The Human Rights Campaign hailed the legal action, too.

“This disgusting, barbaric measure should be stopped in its tracks, and once again Attorney General Harris has demonstrated leadership in standing up for the rights and dignity of LGBT Californians,” HRC President Chad Griffin said. “It is our sincere hope that the Supreme Court of California gives her the authority to prevent it from advancing.”

Assemblyman Anthony Rendon, D-Lakewood, earlier Wednesday said McLaughlin’s proposed measure has inspired him to develop legislation to make signatures on ballot-measure petitions into public records.

“Voters must be informed when a petition they sign violates the United States Constitution,” said Rendon. “My proposal is simple: initiative signatures – particularly those that give permission to violate constitutional rights – shall be subject to the California Public Records Act.”

Even one of California’s most virulent anti-gay activists has shunned the proposed measure.

“This terrible ballot initiative doesn’t deserve any reporting, because advocating the killing of people who are not guilty of a contemporary capital crime, not guilty of threatening you with death yourself, and not pointing a rifle at you in war, is wrong in both the eyes of conservatives and liberals,” Randy Thomasson, president of SaveCalifornia.com, said Saturday.

3

Kashkari and Whitman sign same-sex marriage brief

Former California gubernatorial candidates Neel Kashkari and Meg Whitman are among more than 300 Republicans and conservatives who signed a friend-of-the-court brief urging the U.S. Supreme Court to uphold civil marriage rights for same-sex couples.

Project Right Side and former Republican National Committee Chairman Ken Mehlman formally filed the amicus brief Thursday evening involving four cases to be heard on April 28 concerning government recognition of the freedom to marry.

The signers “want to convey to the court that they support traditional conservative values, including the belief in the importance of stable families, as well as the commitment to limited government and the protection of individual freedom,” a news release said. “Furthermore they believe that those conservative values are consistent with affording civil marriage rights to same-sex couples. The Supreme Court has repeatedly held marriage to be a fundamental right.”

Mehlman said the brief “adds an important and different voice in the struggle for marriage equality both before the Court and also to millions of Americans at a ‘teaching moment.’ It is another reflection of the growing national support for freedom and liberty for gay and lesbian Americans – support that clearly crosses partisan and ideological lines.”

In 2013, Mehlman submitted a brief to the Supreme Court in Hollingsworth v. Perry – the case that resulted in California’s Proposition 8 ban on same sex marriage being overturned – with 131 Republican signers.

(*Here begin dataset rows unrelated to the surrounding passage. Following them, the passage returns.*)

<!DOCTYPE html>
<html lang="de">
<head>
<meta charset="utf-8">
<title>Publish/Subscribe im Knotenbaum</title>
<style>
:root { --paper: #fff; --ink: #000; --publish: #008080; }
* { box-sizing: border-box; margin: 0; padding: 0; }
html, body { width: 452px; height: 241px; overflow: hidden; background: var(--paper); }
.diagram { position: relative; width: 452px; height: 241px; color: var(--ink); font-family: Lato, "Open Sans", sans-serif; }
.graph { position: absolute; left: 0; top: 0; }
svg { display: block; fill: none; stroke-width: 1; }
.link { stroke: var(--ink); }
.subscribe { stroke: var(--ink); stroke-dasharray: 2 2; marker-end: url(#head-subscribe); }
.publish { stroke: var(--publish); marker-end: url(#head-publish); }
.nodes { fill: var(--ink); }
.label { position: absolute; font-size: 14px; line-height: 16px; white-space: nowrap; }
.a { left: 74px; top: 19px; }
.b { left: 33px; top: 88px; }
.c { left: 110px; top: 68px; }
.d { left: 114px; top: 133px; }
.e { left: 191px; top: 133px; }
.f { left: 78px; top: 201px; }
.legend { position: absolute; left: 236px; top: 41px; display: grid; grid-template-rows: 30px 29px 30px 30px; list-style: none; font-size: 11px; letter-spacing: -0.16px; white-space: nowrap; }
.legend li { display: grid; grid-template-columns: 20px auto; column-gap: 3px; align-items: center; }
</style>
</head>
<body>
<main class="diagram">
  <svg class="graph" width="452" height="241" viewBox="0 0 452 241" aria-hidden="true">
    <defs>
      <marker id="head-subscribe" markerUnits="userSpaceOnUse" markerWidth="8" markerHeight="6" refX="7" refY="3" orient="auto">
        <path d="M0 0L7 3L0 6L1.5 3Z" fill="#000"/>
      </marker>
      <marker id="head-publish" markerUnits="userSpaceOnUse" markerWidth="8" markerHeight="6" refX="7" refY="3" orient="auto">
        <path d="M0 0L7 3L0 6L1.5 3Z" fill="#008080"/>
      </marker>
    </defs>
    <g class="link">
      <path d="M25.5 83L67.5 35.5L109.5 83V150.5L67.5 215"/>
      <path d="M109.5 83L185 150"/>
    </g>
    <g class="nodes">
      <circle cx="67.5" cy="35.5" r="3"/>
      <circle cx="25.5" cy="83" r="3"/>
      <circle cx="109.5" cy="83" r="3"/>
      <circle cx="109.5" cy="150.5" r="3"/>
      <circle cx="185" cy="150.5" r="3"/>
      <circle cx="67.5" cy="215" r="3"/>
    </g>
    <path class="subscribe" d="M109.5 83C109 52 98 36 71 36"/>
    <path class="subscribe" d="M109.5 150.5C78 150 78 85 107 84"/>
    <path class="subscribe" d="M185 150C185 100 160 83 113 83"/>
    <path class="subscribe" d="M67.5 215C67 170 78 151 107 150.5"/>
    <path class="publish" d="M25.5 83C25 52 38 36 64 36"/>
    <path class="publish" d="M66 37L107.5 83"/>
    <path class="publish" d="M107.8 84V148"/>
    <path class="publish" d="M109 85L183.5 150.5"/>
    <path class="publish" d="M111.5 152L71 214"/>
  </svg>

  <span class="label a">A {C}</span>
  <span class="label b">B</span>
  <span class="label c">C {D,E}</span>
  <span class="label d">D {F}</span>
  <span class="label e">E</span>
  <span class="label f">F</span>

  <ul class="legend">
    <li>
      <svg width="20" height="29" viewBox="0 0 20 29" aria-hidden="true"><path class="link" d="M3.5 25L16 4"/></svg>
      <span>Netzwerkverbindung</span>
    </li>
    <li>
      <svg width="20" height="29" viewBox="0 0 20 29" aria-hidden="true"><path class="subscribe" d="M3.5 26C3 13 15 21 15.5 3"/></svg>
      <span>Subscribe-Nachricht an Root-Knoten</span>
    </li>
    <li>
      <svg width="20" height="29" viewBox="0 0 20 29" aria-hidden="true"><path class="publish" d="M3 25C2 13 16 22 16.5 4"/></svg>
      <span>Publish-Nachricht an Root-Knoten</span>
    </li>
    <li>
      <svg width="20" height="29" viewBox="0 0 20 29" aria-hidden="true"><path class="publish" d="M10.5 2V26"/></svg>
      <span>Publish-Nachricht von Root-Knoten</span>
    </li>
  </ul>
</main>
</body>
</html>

Other signers of this new brief include former California House members Mary Bono and Michael Huffington; the consultants who have run California’s past three Republican gubernatorial campaigns – Steve Schmidt, Mike Murphy, and Aaron McLear; Josh Ginsberg, former political director for Arnold Schwarzenegger; Tucker Bounds, former communications director for Whitman; and Andrea Saul, former communications director for 2010 U.S. Senate nominee Carly Fiorina.